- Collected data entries
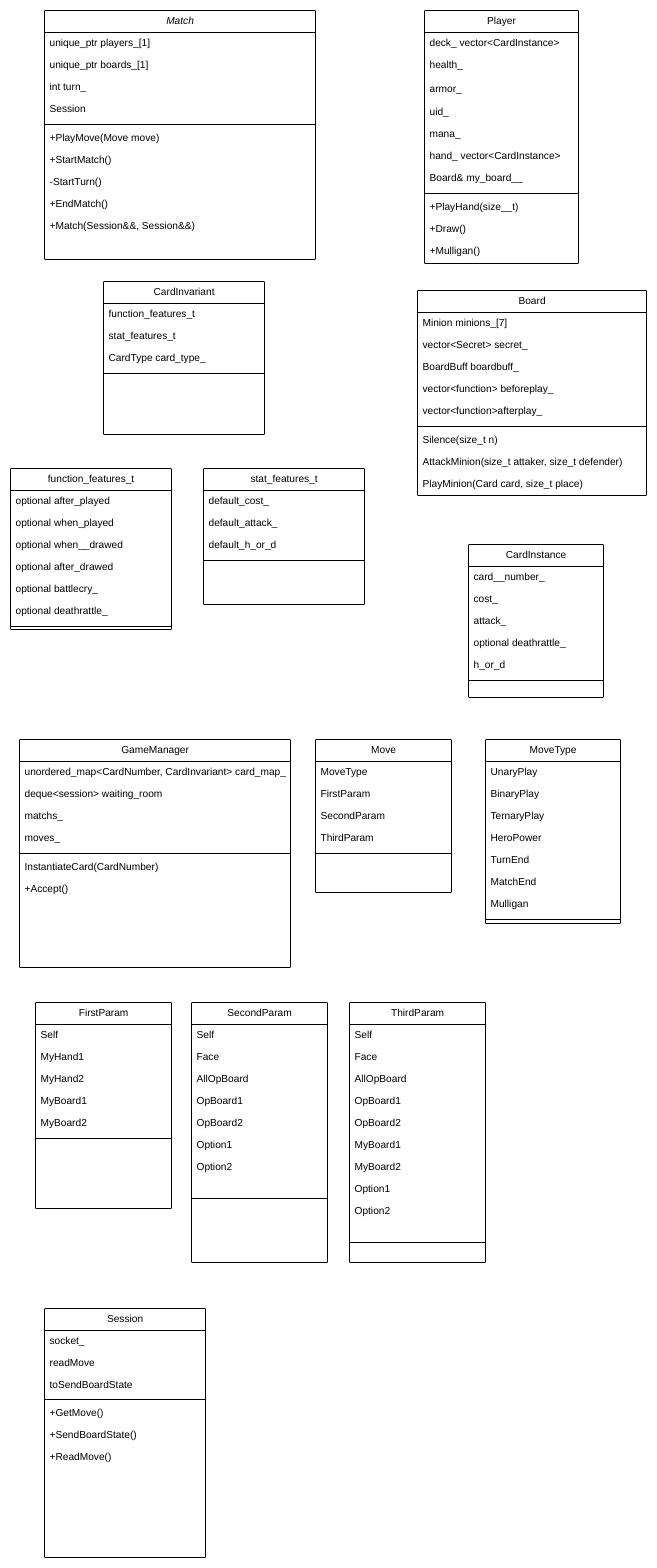
<!DOCTYPE html>
<html lang="en">
<head>
<meta charset="utf-8">
<title>Card game class diagram</title>
<style>
:root { --paper: #fff; --ink: #000; --row: 22px; --text: 10.17px; }
* { box-sizing: border-box; margin: 0; padding: 0; }
html, body { width: 657px; height: 1568px; overflow: hidden; background: var(--paper); }
.diagram { position: relative; width: 657px; height: 1568px; color: var(--ink); font: var(--text)/22px "Liberation Sans", Arial, sans-serif; text-rendering: geometricPrecision; }
.class { position: absolute; left: var(--x); top: var(--y); width: var(--w); height: var(--h); border: 1px solid var(--ink); border-radius: 1px; background: var(--paper); display: flex; flex-direction: column; }
h2 { flex: none; height: var(--row); border-bottom: 1px solid var(--ink); font-size: var(--text); font-weight: 400; line-height: 22px; text-align: center; }
.abstract h2 { font-style: italic; }
ul { flex: none; list-style: none; white-space: nowrap; }
li { height: var(--row); padding-left: 4.5px; }
.fields { padding-bottom: 3px; border-bottom: 1px solid var(--ink); }
.fields.roomy { padding-bottom: 19px; }
.fields.snug { padding-bottom: 2px; }
.methods { padding-top: 3px; }
li.tall { height: 25px; line-height: 26px; }
</style>
</head>
<body>
<main class="diagram">
  <section class="class abstract" style="--x:44px;--y:10px;--w:272px;--h:250px">
    <h2>Match</h2>
    <ul class="fields"><li>unique_ptr players_[1]</li><li>unique_ptr boards_[1]</li><li>int turn_</li><li>Session</li></ul>
    <ul class="methods"><li>+PlayMove(Move move)</li><li>+StartMatch()</li><li>-StartTurn()</li><li>+EndMatch()</li><li>+Match(Session&amp;&amp;, Session&amp;&amp;)</li></ul>
  </section>

  <section class="class" style="--x:424px;--y:10px;--w:155px;--h:254px">
    <h2>Player</h2>
    <ul class="fields"><li>deck_ vector&lt;CardInstance&gt;</li><li>health_</li><li class="tall">armor_</li><li>uid_</li><li>mana_</li><li>hand_ vector&lt;CardInstance&gt;</li><li>Board&amp; my_board__</li></ul>
    <ul class="methods"><li>+PlayHand(size__t)</li><li>+Draw()</li><li>+Mulligan()</li></ul>
  </section>

  <section class="class" style="--x:103px;--y:281px;--w:162px;--h:154px">
    <h2>CardInvariant</h2>
    <ul class="fields"><li>function_features_t</li><li>stat_features_t</li><li>CardType card_type_</li></ul>
  </section>

  <section class="class" style="--x:417px;--y:290px;--w:230px;--h:206px">
    <h2>Board</h2>
    <ul class="fields"><li>Minion minions_[7]</li><li>vector&lt;Secret&gt; secret_</li><li>BoardBuff boardbuff_</li><li>vector&lt;function&gt; beforeplay_</li><li>vector&lt;function&gt;afterplay_</li></ul>
    <ul class="methods"><li>Silence(size_t n)</li><li>AttackMinion(size_t attaker, size_t defender)</li><li>PlayMinion(Card card, size_t place)</li></ul>
  </section>

  <section class="class" style="--x:10px;--y:468px;--w:162px;--h:162px">
    <h2>function_features_t</h2>
    <ul class="fields"><li>optional after_played</li><li>optional when_played</li><li>optional when__drawed</li><li>optional after_drawed</li><li>optional battlecry_</li><li>optional deathrattle_</li></ul>
  </section>

  <section class="class" style="--x:203px;--y:468px;--w:162px;--h:137px">
    <h2>stat_features_t</h2>
    <ul class="fields"><li>default_cost_</li><li>default_attack_</li><li>default_h_or_d</li></ul>
  </section>

  <section class="class" style="--x:468px;--y:544px;--w:136px;--h:154px">
    <h2>CardInstance</h2>
    <ul class="fields"><li>card__number_</li><li>cost_</li><li>attack_</li><li>optional deathrattle_</li><li>h_or_d</li></ul>
  </section>

  <section class="class" style="--x:19px;--y:739px;--w:272px;--h:229px">
    <h2>GameManager</h2>
    <ul class="fields"><li>unordered_map&lt;CardNumber, CardInvariant&gt; card_map_</li><li>deque&lt;session&gt; waiting_room</li><li>matchs_</li><li>moves_</li></ul>
    <ul class="methods"><li>InstantiateCard(CardNumber)</li><li>+Accept()</li></ul>
  </section>

  <section class="class" style="--x:315px;--y:739px;--w:137px;--h:154px">
    <h2>Move</h2>
    <ul class="fields"><li>MoveType</li><li>FirstParam</li><li>SecondParam</li><li>ThirdParam</li></ul>
  </section>

  <section class="class" style="--x:485px;--y:739px;--w:136px;--h:185px">
    <h2>MoveType</h2>
    <ul class="fields"><li>UnaryPlay</li><li>BinaryPlay</li><li>TernaryPlay</li><li>HeroPower</li><li>TurnEnd</li><li>MatchEnd</li><li>Mulligan</li></ul>
  </section>

  <section class="class" style="--x:35px;--y:1002px;--w:137px;--h:207px">
    <h2>FirstParam</h2>
    <ul class="fields"><li>Self</li><li>MyHand1</li><li>MyHand2</li><li>MyBoard1</li><li>MyBoard2</li></ul>
  </section>

  <section class="class" style="--x:191px;--y:1002px;--w:137px;--h:261px">
    <h2>SecondParam</h2>
    <ul class="fields roomy"><li>Self</li><li>Face</li><li>AllOpBoard</li><li>OpBoard1</li><li>OpBoard2</li><li>Option1</li><li>Option2</li></ul>
  </section>

  <section class="class" style="--x:349px;--y:1002px;--w:137px;--h:261px">
    <h2>ThirdParam</h2>
    <ul class="fields roomy"><li>Self</li><li>Face</li><li>AllOpBoard</li><li>OpBoard1</li><li>OpBoard2</li><li>MyBoard1</li><li>MyBoard2</li><li>Option1</li><li>Option2</li></ul>
  </section>

  <section class="class" style="--x:44px;--y:1308px;--w:162px;--h:250px">
    <h2>Session</h2>
    <ul class="fields snug"><li>socket_</li><li>readMove</li><li>toSendBoardState</li></ul>
    <ul class="methods"><li>+GetMove()</li><li>+SendBoardState()</li><li>+ReadMove()</li></ul>
  </section>
</main>
</body>
</html>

- TASK STATEMENT
Write out nothing but the lines from the start of the data through the line with "1568px; overflow: hidden;". Leave out the pictures.

- ANSWER TO THIS EXERCISE
<!DOCTYPE html>
<html lang="en">
<head>
<meta charset="utf-8">
<title>Card game class diagram</title>
<style>
:root { --paper: #fff; --ink: #000; --row: 22px; --text: 10.17px; }
* { box-sizing: border-box; margin: 0; padding: 0; }
html, body { width: 657px; height: 1568px; overflow: hidden; background: var(--paper); }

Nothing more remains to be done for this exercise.